The rulemaking is supported by the recently released Ocean Protection Council’s Final 2018 California Ocean Litter Prevention Strategy, which EAC commented on.
To further advocate for BMPs or conditions, EAC is also supportive of the addition of conditions in aquaculture growers California Coastal Commission Coastal Development Permits (CDP). EAC submitted supportive comments for the CDP amendments made to Marin Oyster Company Inc.’s permit in May 2018.
Resources & More Information regarding the BMP Rulemaking & Special Conditions:
EAC Comment Letters to the FGC: February, March, July 2017
Joint Letter with Hog Island Oyster Co., February 2018
EAC Comment Letters to the California Coastal Commission re: special conditions: May 2018
Notes and Materials Generated & Presented at the July 2017 BMP Stakeholder Meeting in Marshall, CA:
FGC Notes Detailing Flip Charts, BMP Stakeholder Brainstorm, Parking Lot Items During Brainstorm, Department of Fish and Wildlife Presentation
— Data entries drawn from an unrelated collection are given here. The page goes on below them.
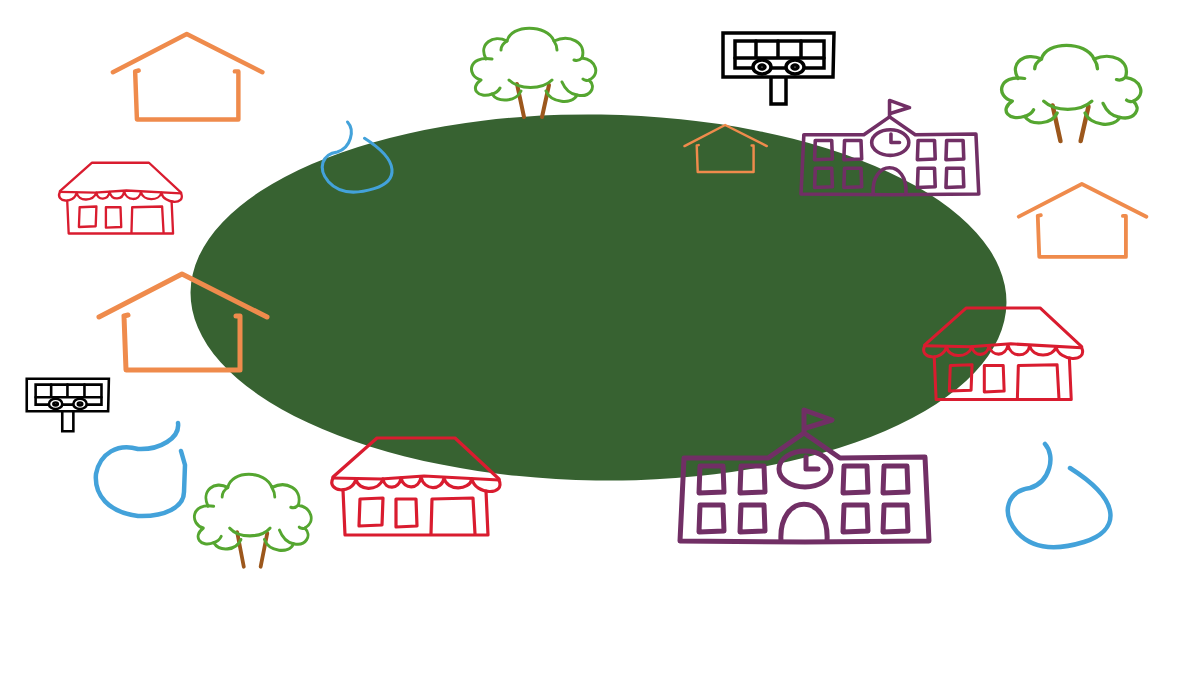
<!DOCTYPE html>
<html lang="en">
<head>
<meta charset="utf-8">
<title>Town around a green</title>
<style>
:root {
  --paper: #ffffff;
  --green: #376231;
  --house: #ef8b4c;
  --shop: #d91c2f;
  --school: #712f65;
  --water: #43a2da;
  --leaf: #55a630;
  --trunk: #9c571c;
  --ink: #000000;
}
html, body { margin: 0; width: 1200px; height: 675px; overflow: hidden; background: var(--paper); }
.town { display: block; width: 1200px; height: 675px; }
.green { fill: var(--green); }
.icons { fill: none; stroke-linecap: round; stroke-linejoin: round; }
.house { stroke: var(--house); stroke-width: 5; }
.shop { stroke: var(--shop); stroke-width: 3.2; }
.school { stroke: var(--school); stroke-width: 5; }
.drop { stroke: var(--water); stroke-width: 4.5; }
.leaves { stroke: var(--leaf); stroke-width: 3; }
.trunk { stroke: var(--trunk); stroke-width: 4; }
.bus-stop { stroke: var(--ink); stroke-width: 3.5; stroke-linejoin: miter; }
</style>
</head>
<body>
<svg class="town" viewBox="0 0 1200 675" role="img" aria-label="Outline drawings of houses, shops, schools, trees, water drops and bus stops around a green oval">
  <defs>
    <g id="house" class="house">
      <path d="M1 43L84 0L169 43"/>
      <path d="M26 42L28 96L142 96L142 42M26 42L30 41M138 42L142 42"/>
    </g>
    <g id="shop" class="shop">
      <path d="M4 40L48 1L126 1L170 42"/>
      <path d="M4 41L52 42L95 39L170 43"/>
      <path d="M4 41C-3 55 23 58 27 42C29 54 49 55 54 42C56 53 70 53 72 41C75 53 90 53 92 40C95 54 113 54 115 41C118 54 140 54 143 42C146 58 177 59 170 43"/>
      <path d="M14 53L16 98L159 98L157 54"/>
      <path d="M31 62L54 61L53 88L30 89Z"/>
      <path d="M67 62H87L88 89L67 90Z"/>
      <path d="M102 97L103 62L144 61L146 97"/>
    </g>
    <path id="school-window" d="M1 0H24L25 26L0 27Z"/>
    <g id="school" class="school">
      <path d="M4 50L0 133L125 134L249 133L245 49L160 50L124 25L88 50Z"/>
      <path d="M124 25V2L152 12L126 20"/>
      <ellipse cx="125" cy="61" rx="26" ry="18"/>
      <path d="M126 49V61H138"/>
      <use href="#school-window" x="19" y="58"/>
      <use href="#school-window" x="60" y="58"/>
      <use href="#school-window" x="163" y="58"/>
      <use href="#school-window" x="203" y="58"/>
      <use href="#school-window" x="19" y="97"/>
      <use href="#school-window" x="60" y="97"/>
      <use href="#school-window" x="163" y="97"/>
      <use href="#school-window" x="203" y="97"/>
      <path d="M101 133C98 84 150 84 147 133"/>
    </g>
    <g id="tree">
      <g class="trunk"><path d="M47 56L54 89M79 57L72 89"/></g>
      <g class="leaves">
        <path d="M16 31C8 16 23 6 37 13C41 -4 77 -4 84 13C99 6 117 14 112 30C126 32 131 46 119 52C127 59 120 70 107 67C102 77 81 75 76 63"/>
        <path d="M22 31C-2 27 -4 48 11 52C-1 60 8 71 22 66C28 75 46 74 51 63"/>
        <path d="M39 52C49 62 72 62 82 52"/>
        <path d="M37 13C32 16 31 19 31 22M84 13C86 16 87 19 87 22M112 30C110 32 107 33 104 32M22 66C26 65 29 62 30 60M107 67C100 66 95 61 92 54M119 52C117 53 114 52 113 51"/>
      </g>
    </g>
    <g id="drop" class="drop">
      <path d="M39 0C50 12 44 38 24 44C2 47 -6 68 11 88C27 106 52 106 78 98C113 87 118 58 64 24"/>
    </g>
    <g id="bus-stop" class="bus-stop">
      <path d="M1 1H112L111 45H1Z"/>
      <path d="M30 36H13V9H102V36H83M50 36H63"/>
      <path d="M13 26H102M34 9V26M56 9V26M79 9V26"/>
      <ellipse cx="40" cy="35" rx="9" ry="7"/>
      <ellipse cx="40" cy="35" rx="3" ry="2"/>
      <ellipse cx="73" cy="35" rx="9" ry="7"/>
      <ellipse cx="73" cy="35" rx="3" ry="2"/>
      <path d="M49 46V72H64V46"/>
    </g>
  </defs>

  <ellipse class="green" cx="598.5" cy="297.5" rx="408" ry="183" transform="rotate(0.8 598.5 297.5)"/>

  <g class="icons">
    <g id="houses">
      <use href="#house" transform="translate(112 34) scale(.89)"/>
      <use href="#house" transform="translate(98 274)"/>
      <use href="#house" transform="translate(684 125) scale(.49)"/>
      <use href="#house" transform="translate(1018 184) scale(.76)"/>
    </g>
    <g id="trees">
      <use href="#tree" transform="translate(470 28)"/>
      <use href="#tree" transform="translate(1000 45) scale(1.12 1.08)"/>
      <use href="#tree" transform="translate(193 474) scale(.94 1.04)"/>
    </g>
    <g id="drops">
      <use href="#drop" transform="translate(321 122) scale(.68)"/>
      <use href="#drop" transform="translate(1006 444)"/>
      <path class="drop" d="M178 423C180 438 160 450 138 449C118 443 100 453 96 474C94 495 108 512 138 516C165 517 184 507 184 492L185 465L181 451"/>
    </g>
    <g id="bus-stops">
      <use href="#bus-stop" transform="translate(722 32)"/>
      <use href="#bus-stop" transform="translate(26 378) scale(.74)"/>
    </g>
    <g id="shops">
      <use href="#shop" transform="translate(57 162) scale(.73)"/>
      <use href="#shop" transform="translate(329 437)"/>
      <use href="#shop" transform="translate(921 307) scale(.945)"/>
    </g>
    <g id="schools">
      <use href="#school" transform="translate(801 99) scale(.714)"/>
      <use href="#school" transform="translate(680 408)"/>
    </g>
  </g>
</svg>
</body>
</html>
research & Advocacy: marine debris and eelgrass
Marine debris is a problem threatening our world's waterways, including Tomales Bay and its watershed. One way EAC is working to combat marine debris is through its work above on BMPs and through our No Straw, Please campaign.
EAC is also engaged with CDFW and the F&G Commission to advocate for the clean up of any legacy marine debris in Tomales Bay. EAC also holds annual trash clean ups, reducing trash from our watershed and directly from Tomales Bay. Learn more about how you can participate in EAC's Coastal Clean Up Day or Litter Bugs Me.
Tomales Bay is a sensitive eelgrass habitat. Marine flowering plants, or seagrasses, such as eel grass or surf grass provide homes to many marine creatures. EAC is closely monitoring eelgrass research taking place on the Bay. You can count on EAC to remain engaged and critical in its review.
Eelgrass Research Resources:
California Department of Fish and Wildlife Data: To view the Department Data: zoom in to Tomales Bay> Click on Layers (top left)> scroll to bottom and click on Habitats> scroll down and select Eelgrass
Marine Debris & Ocean Litter Resources:
Ocean Protection Council’s Final 2018 California Ocean Litter Prevention Strategy